* PROBLEM DESCRIPTION *
Using the records below, locate all lines containing "dark" and return them.

* SUPPLIED MATERIAL *
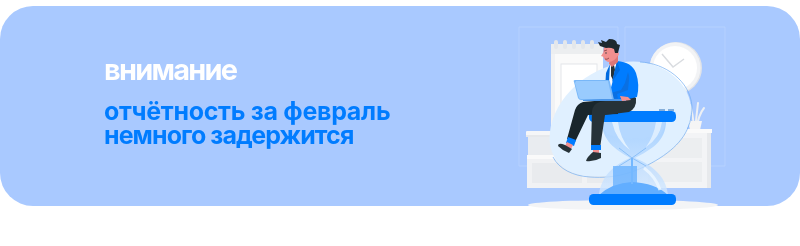
<!DOCTYPE html>
<html lang="ru">
<head>
<meta charset="utf-8">
<title>Внимание</title>
<style>
:root {
  --page: #ffffff;
  --banner: #a9c9ff;
  --accent: #007cff;
  --dark: #263238;
  --skin: #f28f8f;
  --paper: #f5f5f5;
  --shade: #e6e8eb;
}
* { box-sizing: border-box; margin: 0; }
body { width: 800px; height: 246px; overflow: hidden; background: var(--page); font-family: Inter, Roboto, sans-serif; }
.notice { position: relative; width: 800px; height: 246px; padding-top: 6px; }
.panel { display: flex; flex-direction: column; gap: 13px; height: 200px; padding: 47px 104px 0; border-radius: 33px; background: var(--banner); }
.title { color: var(--page); font-size: 29px; line-height: 33px; font-weight: 700; letter-spacing: -1.8px; }
.message { color: var(--accent); font-size: 25px; line-height: 24px; font-weight: 700; white-space: nowrap; }
.message span { display: block; letter-spacing: -.3px; }
.message .second { letter-spacing: -.9px; }
.illustration { position: absolute; left: 512px; top: 20px; width: 216px; height: 196px; }
</style>
</head>
<body>
<main class="notice">
  <section class="panel">
    <h1 class="title">внимание</h1>
    <p class="message"><span>отчётность за февраль</span><span class="second">немного задержится</span></p>
  </section>
  <svg class="illustration" viewBox="512 20 216 196" role="img" aria-label="Человек с ноутбуком сидит на песочных часах">
    <defs>
      <linearGradient id="glass" x1="0" y1="0" x2="0" y2="1">
        <stop offset="0" stop-color="#9bcaff"/>
        <stop offset="1" stop-color="#d3e8ff"/>
      </linearGradient>
      <g id="ring">
        <rect x="-2" y="40" width="4" height="9" rx="2" fill="#e4e7eb"/>
      </g>
    </defs>

    <g id="wall" fill="none" stroke="#b9d3ff" stroke-width=".8">
      <path d="M519 27H618V166H519ZM625 27H725V166H625Z"/>
    </g>

    <g id="calendar">
      <rect x="551" y="44" width="52" height="88" fill="#f1f2f4"/>
      <rect x="555" y="44" width="48" height="88" fill="#fafafa"/>
      <rect x="551" y="44" width="52" height="10" fill="#eceef0"/>
      <rect x="561" y="64" width="36" height="58" fill="#fff" stroke="#e3e6ea"/>
      <use href="#ring" x="556"/>
      <use href="#ring" x="565"/>
      <use href="#ring" x="574"/>
      <use href="#ring" x="583"/>
      <use href="#ring" x="592"/>
    </g>

    <g id="clock">
      <circle cx="676" cy="68" r="26" fill="#e2e4e8"/>
      <circle cx="675" cy="68" r="25.5" fill="#f2f3f5"/>
      <circle cx="675" cy="68" r="22" fill="#fff"/>
      <path d="M662 54L673 67L684 59" fill="none" stroke="#d9dce0" stroke-width="1.5"/>
    </g>

    <g id="plant" fill="none" stroke="#edf0f4" stroke-width="2" stroke-linecap="round">
      <path d="M694 129Q693 113 690 105M695 129Q697 112 698 103M696 129Q699 114 704 108M693 129Q689 117 686 113"/>
      <path d="M688 121H702L700 130H690Z" fill="#f5f5f5" stroke="none"/>
    </g>

    <g id="cabinet">
      <rect x="526" y="131" width="60" height="5" rx="1" fill="#f5f6f8"/>
      <rect x="526" y="135" width="60" height="2" fill="var(--shade)"/>
      <rect x="528" y="137" width="56" height="18" fill="#e9ecf0"/>
      <rect x="642" y="129" width="69" height="59" fill="#f3f4f6"/>
      <rect x="707" y="129" width="4" height="59" fill="#e7e9ec"/>
      <rect x="642" y="129" width="70" height="4" fill="#fafafa"/>
      <rect x="648" y="138" width="54" height="20" fill="#eceef0"/>
      <rect x="648" y="162" width="54" height="20" fill="#eceef0"/>
      <rect x="527" y="155" width="115" height="33" fill="#f1f2f4"/>
      <rect x="527" y="155" width="115" height="4" fill="#fafafa"/>
      <rect x="532" y="163" width="50" height="20" fill="#e9ebee"/>
      <rect x="587" y="163" width="50" height="20" fill="#e9ebee"/>
    </g>

    <ellipse id="floor" cx="623" cy="205" rx="95" ry="5" fill="#f3f4f6"/>

    <g id="backdrop">
      <path d="M620 63C651 56 684 75 690 101C695 125 681 144 661 157C639 171 616 178 588 176C561 174 547 155 550 132C553 105 577 73 620 63Z" fill="#e0f0ff"/>
      <path d="M640 62C665 63 690 81 692 106C692 130 680 145 660 158C638 172 616 179 590 177C573 176 559 169 553 157" fill="none" stroke="#72aef2" stroke-width=".7"/>
    </g>

    <g id="hourglass">
      <path d="M602 121H666C666 142 650 150 635 158C649 164 666 174 668 195H599C601 175 616 164 630 158C615 149 602 141 602 121Z" fill="url(#glass)" opacity=".8"/>
      <path d="M602 121H666Q665 128 661 134C652 140 620 140 607 134Q603 129 602 121Z" fill="#b5d8ff"/>
      <path d="M612 122Q616 140 630 150Q620 138 618 122Z" fill="#eef7ff" opacity=".8"/>
      <path d="M662 122Q660 138 646 147Q654 136 656 122Z" fill="#e6f3ff" opacity=".8"/>
      <path d="M613 166H637V195H613Z" fill="#5eadff" opacity=".7"/>
      <path d="M599 195Q612 183 632 182Q655 183 668 195Z" fill="#62aeff"/>
      <path d="M632 158V184" stroke="#74b8ff" stroke-width="2"/>
      <path d="M644 168Q656 177 660 190" fill="none" stroke="#edf7ff" stroke-width="3" opacity=".8"/>
      <path d="M632 158L619 148M632 158L646 148M632 158L619 166M632 158L646 166" stroke="#7eb8f5" stroke-width=".8"/>
      <rect x="589" y="194" width="87" height="11" rx="4.5" fill="var(--accent)"/>
      <rect x="589" y="111" width="87" height="11" rx="4.5" fill="var(--accent)"/>
      <path d="M659 110H665M668 110H674" stroke="#2a6cb5" stroke-width="1"/>
    </g>

    <g id="person">
      <path id="far-leg" d="M617 99L583 102Q577 104 575 110L567 139L575 142L588 115L618 114Z" fill="#19262c"/>
      <path d="M568 137L576 140L574 146L566 143Z" fill="var(--accent)"/>
      <path d="M567 142L573 145L571 149L565 146Z" fill="var(--skin)"/>
      <path d="M565 145L572 149L569 153Q563 151 558 146Q558 142 565 145Z" fill="var(--dark)"/>
      <path id="near-leg" d="M633 96L600 102Q593 104 592 111L591 147L600 148L605 115L629 112Q637 108 636 98Z" fill="var(--dark)"/>
      <path d="M591 145H601V150H591Z" fill="var(--accent)"/>
      <path d="M593 150H599V155H593Z" fill="var(--skin)"/>
      <path d="M593 152L601 153L601 158Q594 162 586 161Q587 157 593 152Z" fill="var(--dark)"/>

      <path id="shirt" d="M609 63L618 60L619 92L606 95Z" fill="#f7faff"/>
      <path id="tie" d="M611 66L614 65L615 70L613 80L611 76Z" fill="var(--dark)"/>
      <path id="jacket" d="M617 61Q632 62 636 73Q640 85 637 97Q625 101 608 98L612 84Z" fill="var(--accent)"/>
      <path d="M610 64L606 73L605 88L609 82Z" fill="#006be0"/>
      <path d="M628 72Q633 85 626 98L610 99L607 94L621 90L625 83" fill="#0a70e2"/>
      <path d="M630 70Q636 82 635 94L618 99L617 94L628 90Z" fill="var(--accent)"/>
      <path d="M617 61L612 82L620 70Z" fill="#006be0"/>

      <path id="neck" d="M610 56L618 54L618 62L612 67L609 64Z" fill="#dd7777"/>
      <path id="face" d="M604 47Q612 43 617 48L618 55Q615 62 608 62Q603 60 603 54Z" fill="var(--skin)"/>
      <path d="M603 53L601 56L604 57Z" fill="var(--skin)"/>
      <circle cx="617" cy="54" r="2" fill="var(--skin)"/>
      <circle cx="606" cy="53" r=".7" fill="var(--dark)"/>
      <path d="M604 51L607 50M605 59Q607 60 609 58" fill="none" stroke="#7f3e43" stroke-width=".8"/>
      <path id="hair" d="M600 46L598 42L602 43L601 40L606 42L609 39Q617 39 617 44L620 45L618 53L615 53L614 49Q610 47 606 48Z" fill="#1d292f"/>

      <path id="laptop" d="M575 80H608Q610 80 610 82L614 100H581Q579 100 578 98L574 82Q573 80 575 80Z" fill="#78b7f8"/>
      <path d="M576 81H608L612 99H581Q580 99 579 98L575 83Z" fill="#99cbfe"/>
      <path d="M602 99H626V101H583V100Z" fill="#4b96e9"/>
      <path d="M620 96L628 97L631 100L622 101Z" fill="var(--skin)"/>
    </g>
  </svg>
</main>
</body>
</html>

* FINAL ANSWER *
  --dark: #263238;
      <path d="M565 145L572 149L569 153Q563 151 558 146Q558 142 565 145Z" fill="var(--dark)"/>
      <path id="near-leg" d="M633 96L600 102Q593 104 592 111L591 147L600 148L605 115L629 112Q637 108 636 98Z" fill="var(--dark)"/>
      <path d="M593 152L601 153L601 158Q594 162 586 161Q587 157 593 152Z" fill="var(--dark)"/>
      <path id="tie" d="M611 66L614 65L615 70L613 80L611 76Z" fill="var(--dark)"/>
      <circle cx="606" cy="53" r=".7" fill="var(--dark)"/>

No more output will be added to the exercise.